By Lee J. Siegel
A dozen years have elapsed since U psychologist David Strayer published a study that concluded motorists who talk on cellphones suffer “inattention blindness” regardless of whether they use hand-held or hands-free devices.
Yet for many years, many people ignored Strayer’s bottom line message: The problem is mental distraction, not just manual manipulation of a phone or other devices. Laws were passed banning use of handheld cellphones for talking or texting, but allowing hands-free devices. Automakers put increasingly sophisticated (and confusing) voice-command systems in vehicles.
Now, after publishing a third set of studies in as many years with funding by the AAA Foundation for Traffic Safety, the message is beginning to get through: The mere act of talking to your smartphone or in-vehicle infotainment system is moderately to very highly distracting – depending on the device used.
The new studies by Strayer, psychologist Joel Cooper and their colleagues generated worldwide publicity that focused on their newest finding: Drivers remain distracted for up to 27 seconds after disconnecting from the phone or in-car information system. That was a surprise for lots of folks who avoid texting or talking while driving, but thought it was OK to do so at stoplights. Indeed, the new study meant that while driving at 25 mph, a motorist travels the length of up to three football fields before regaining full attention.
The two new studies also rated three smartphone personal assistants and 10 in-vehicle information systems on a distraction scale, finding most of them highly distracting. Some automakers already have contacted the U researchers about the results.
Click here for details of Strayer’s latest studies, and for links to the full studies.
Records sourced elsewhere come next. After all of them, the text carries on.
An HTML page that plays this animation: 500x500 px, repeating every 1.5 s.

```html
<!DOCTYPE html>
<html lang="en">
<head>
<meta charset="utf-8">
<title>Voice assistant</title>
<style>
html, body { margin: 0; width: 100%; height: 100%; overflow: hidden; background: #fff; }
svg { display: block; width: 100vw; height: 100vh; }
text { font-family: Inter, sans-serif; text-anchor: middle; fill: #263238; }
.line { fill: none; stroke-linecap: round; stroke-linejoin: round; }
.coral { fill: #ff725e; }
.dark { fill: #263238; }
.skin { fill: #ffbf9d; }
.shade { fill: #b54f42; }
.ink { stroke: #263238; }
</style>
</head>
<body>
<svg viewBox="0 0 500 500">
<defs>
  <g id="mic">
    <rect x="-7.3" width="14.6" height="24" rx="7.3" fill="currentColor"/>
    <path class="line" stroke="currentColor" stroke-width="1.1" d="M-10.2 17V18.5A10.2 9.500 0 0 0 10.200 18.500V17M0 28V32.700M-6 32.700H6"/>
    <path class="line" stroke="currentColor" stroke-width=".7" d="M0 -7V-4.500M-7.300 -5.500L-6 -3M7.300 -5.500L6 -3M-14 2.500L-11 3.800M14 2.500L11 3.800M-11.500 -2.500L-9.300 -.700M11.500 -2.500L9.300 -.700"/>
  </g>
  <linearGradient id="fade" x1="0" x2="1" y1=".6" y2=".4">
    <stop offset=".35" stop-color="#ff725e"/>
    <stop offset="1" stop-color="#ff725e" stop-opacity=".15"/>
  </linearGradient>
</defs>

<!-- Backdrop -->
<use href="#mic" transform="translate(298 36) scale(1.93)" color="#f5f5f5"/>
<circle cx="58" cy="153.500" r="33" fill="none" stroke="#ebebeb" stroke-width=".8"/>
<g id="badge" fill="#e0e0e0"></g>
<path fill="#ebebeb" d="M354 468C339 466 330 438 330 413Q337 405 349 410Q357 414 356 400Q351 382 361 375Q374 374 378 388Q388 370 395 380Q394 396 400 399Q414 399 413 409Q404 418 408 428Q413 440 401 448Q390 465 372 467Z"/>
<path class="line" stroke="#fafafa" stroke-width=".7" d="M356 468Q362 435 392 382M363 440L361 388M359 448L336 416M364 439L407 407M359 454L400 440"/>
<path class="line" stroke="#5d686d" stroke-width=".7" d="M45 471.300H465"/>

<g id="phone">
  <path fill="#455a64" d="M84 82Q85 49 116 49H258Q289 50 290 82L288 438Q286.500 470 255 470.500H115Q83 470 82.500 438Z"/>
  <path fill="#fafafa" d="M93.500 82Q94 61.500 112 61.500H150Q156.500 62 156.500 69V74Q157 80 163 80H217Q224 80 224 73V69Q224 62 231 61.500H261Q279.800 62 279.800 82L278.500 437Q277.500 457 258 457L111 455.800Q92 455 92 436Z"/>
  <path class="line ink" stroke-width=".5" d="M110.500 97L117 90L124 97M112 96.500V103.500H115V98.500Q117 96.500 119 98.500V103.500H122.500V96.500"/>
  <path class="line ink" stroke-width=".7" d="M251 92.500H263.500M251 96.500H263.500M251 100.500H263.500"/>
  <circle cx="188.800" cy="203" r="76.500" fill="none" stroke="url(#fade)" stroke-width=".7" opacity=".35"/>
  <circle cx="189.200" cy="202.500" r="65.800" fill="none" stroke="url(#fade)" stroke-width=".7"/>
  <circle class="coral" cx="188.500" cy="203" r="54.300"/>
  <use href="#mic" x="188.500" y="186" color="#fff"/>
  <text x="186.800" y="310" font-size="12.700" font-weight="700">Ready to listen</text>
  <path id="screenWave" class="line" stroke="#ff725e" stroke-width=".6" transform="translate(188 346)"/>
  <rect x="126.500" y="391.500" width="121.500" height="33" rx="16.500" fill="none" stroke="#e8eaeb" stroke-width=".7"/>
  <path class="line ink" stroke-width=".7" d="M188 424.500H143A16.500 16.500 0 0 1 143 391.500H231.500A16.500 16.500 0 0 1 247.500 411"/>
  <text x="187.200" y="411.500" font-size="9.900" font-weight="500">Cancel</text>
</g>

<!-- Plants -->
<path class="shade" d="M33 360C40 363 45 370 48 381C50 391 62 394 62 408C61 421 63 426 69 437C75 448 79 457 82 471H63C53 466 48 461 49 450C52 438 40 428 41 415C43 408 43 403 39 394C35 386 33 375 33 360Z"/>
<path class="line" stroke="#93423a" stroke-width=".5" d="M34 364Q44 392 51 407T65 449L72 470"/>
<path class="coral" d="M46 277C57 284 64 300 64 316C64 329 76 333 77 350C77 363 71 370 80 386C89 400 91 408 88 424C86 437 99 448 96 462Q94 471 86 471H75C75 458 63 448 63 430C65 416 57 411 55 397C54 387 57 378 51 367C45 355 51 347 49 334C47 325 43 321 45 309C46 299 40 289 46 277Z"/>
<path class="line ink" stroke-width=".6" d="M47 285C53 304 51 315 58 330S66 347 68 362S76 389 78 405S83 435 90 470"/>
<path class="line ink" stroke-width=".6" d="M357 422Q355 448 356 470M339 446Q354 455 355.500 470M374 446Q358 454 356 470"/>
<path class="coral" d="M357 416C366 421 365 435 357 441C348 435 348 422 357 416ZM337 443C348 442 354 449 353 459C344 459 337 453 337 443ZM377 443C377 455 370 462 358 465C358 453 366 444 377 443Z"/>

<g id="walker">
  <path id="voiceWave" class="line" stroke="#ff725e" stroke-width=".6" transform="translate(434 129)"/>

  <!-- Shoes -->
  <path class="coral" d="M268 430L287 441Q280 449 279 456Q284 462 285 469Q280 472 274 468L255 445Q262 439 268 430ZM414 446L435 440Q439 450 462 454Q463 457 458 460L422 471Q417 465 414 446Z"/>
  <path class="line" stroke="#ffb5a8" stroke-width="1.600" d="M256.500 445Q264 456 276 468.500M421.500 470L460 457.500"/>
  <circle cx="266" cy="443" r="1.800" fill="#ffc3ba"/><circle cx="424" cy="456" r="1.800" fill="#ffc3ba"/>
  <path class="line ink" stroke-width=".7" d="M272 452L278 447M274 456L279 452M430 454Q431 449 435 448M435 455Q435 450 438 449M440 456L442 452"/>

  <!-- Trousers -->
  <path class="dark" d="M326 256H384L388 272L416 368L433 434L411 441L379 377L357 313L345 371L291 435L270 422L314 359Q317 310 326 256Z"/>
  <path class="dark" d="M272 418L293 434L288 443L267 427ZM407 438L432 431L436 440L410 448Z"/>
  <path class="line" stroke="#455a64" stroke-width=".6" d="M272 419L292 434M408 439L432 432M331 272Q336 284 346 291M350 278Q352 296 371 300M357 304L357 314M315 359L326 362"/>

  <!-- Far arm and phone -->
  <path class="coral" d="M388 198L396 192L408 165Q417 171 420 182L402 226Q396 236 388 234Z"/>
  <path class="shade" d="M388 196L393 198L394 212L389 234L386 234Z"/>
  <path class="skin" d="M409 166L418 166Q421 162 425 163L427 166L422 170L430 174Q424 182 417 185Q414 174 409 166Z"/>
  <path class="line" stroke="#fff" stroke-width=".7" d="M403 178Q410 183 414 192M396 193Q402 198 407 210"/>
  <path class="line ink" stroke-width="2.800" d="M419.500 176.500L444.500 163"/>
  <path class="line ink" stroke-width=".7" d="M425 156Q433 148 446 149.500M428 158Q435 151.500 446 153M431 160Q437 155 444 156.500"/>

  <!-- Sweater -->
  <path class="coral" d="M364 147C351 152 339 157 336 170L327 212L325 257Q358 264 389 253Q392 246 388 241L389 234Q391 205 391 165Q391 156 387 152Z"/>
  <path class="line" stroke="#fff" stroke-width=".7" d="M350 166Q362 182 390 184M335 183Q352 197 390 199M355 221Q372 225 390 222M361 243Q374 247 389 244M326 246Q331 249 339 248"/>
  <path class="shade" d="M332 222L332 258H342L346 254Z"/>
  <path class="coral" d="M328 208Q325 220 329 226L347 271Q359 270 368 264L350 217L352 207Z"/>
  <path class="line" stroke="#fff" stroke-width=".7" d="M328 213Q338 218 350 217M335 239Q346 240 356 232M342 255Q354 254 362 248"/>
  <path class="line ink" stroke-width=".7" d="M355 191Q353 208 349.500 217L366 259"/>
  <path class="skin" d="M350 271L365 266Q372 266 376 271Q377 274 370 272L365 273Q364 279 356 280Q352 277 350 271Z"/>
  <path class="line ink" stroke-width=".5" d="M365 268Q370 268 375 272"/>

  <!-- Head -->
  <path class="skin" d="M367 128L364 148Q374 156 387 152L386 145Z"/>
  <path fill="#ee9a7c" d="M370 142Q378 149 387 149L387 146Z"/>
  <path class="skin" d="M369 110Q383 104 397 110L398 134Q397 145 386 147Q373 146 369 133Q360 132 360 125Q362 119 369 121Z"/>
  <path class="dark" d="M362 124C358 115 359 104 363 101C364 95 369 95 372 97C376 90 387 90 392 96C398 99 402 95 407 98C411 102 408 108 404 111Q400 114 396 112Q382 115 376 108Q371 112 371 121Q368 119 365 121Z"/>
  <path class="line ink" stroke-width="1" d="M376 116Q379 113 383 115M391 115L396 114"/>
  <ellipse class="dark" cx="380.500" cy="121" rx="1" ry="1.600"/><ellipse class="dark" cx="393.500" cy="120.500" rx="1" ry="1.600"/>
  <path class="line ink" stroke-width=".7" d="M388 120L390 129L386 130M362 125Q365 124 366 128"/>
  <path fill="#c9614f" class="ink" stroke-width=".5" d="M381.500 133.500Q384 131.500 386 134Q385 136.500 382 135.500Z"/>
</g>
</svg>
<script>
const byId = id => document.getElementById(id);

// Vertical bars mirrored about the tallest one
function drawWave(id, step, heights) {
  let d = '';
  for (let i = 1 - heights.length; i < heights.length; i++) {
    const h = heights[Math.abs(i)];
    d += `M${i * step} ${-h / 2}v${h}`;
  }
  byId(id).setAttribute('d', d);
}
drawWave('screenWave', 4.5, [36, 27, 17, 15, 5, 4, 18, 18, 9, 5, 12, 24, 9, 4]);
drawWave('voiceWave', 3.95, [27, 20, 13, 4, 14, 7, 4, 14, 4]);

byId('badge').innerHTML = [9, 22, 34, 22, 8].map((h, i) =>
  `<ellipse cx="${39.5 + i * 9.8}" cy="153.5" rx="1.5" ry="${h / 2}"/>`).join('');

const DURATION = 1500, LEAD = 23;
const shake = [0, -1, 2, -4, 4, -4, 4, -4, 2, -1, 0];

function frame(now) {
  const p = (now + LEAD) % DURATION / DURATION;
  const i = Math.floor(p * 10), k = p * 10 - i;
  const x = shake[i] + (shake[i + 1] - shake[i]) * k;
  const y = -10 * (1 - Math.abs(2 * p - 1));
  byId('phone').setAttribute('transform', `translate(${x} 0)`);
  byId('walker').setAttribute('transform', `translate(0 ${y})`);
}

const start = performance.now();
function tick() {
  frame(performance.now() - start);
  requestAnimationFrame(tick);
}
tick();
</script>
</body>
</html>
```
Lee Siegel is a senior science writer at University Marketing and Communications. If you have an interesting story idea, email him at email@example.com.